### TASK
From the data, return each line holding the word "float".

[Stored entries]
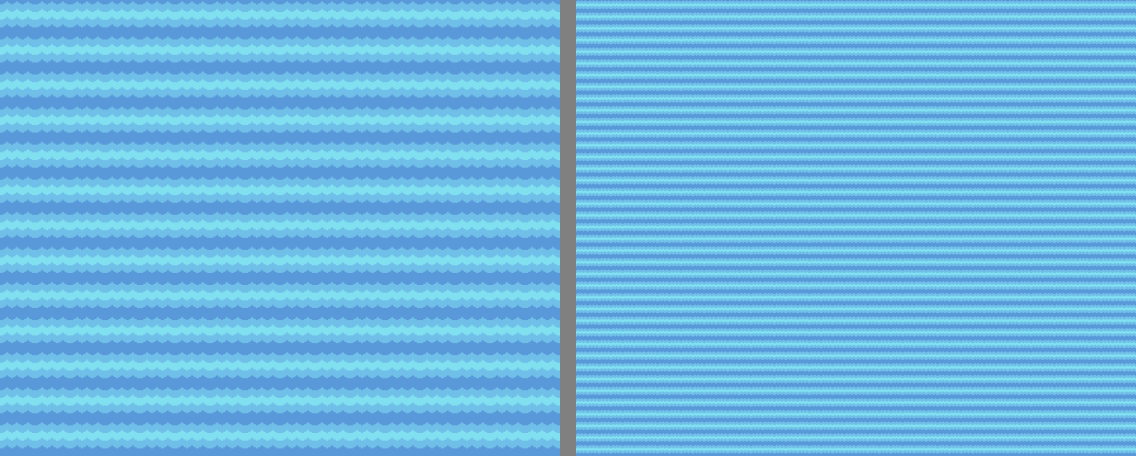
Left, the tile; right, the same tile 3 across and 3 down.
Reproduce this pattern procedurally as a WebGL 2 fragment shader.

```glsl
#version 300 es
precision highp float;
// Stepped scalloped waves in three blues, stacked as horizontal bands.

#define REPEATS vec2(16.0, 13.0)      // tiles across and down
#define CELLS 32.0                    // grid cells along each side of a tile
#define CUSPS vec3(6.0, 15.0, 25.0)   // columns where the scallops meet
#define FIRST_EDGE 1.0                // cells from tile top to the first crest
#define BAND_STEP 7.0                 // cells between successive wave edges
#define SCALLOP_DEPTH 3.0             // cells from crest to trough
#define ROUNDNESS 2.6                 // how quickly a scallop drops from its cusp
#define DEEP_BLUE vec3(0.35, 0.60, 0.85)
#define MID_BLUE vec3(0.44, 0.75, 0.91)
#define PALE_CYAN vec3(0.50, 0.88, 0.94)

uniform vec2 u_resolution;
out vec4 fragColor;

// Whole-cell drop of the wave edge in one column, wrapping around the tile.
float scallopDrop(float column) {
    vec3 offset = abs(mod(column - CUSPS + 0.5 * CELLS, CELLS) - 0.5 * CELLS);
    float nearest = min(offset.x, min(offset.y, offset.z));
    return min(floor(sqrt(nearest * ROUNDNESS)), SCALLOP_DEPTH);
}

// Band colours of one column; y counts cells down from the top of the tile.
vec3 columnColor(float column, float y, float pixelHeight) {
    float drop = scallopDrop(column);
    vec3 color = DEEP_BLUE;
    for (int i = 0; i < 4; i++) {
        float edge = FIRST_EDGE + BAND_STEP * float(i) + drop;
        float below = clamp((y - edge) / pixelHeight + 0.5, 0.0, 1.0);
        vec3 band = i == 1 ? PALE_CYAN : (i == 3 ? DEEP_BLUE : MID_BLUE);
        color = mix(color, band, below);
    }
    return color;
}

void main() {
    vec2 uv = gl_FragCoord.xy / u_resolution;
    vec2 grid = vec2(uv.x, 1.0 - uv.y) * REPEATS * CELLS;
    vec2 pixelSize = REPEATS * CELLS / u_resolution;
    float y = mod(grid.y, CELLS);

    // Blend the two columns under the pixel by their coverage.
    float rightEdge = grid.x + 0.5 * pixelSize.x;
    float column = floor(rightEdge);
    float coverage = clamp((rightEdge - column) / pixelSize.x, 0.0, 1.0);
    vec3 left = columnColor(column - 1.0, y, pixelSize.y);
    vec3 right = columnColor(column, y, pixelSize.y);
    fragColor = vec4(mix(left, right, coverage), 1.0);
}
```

### EXERCISE RESPONSE
precision highp float;
float scallopDrop(float column) {
    float nearest = min(offset.x, min(offset.y, offset.z));
vec3 columnColor(float column, float y, float pixelHeight) {
    float drop = scallopDrop(column);
        float edge = FIRST_EDGE + BAND_STEP * float(i) + drop;
        float below = clamp((y - edge) / pixelHeight + 0.5, 0.0, 1.0);
    float y = mod(grid.y, CELLS);
    float rightEdge = grid.x + 0.5 * pixelSize.x;
    float column = floor(rightEdge);
    float coverage = clamp((rightEdge - column) / pixelSize.x, 0.0, 1.0);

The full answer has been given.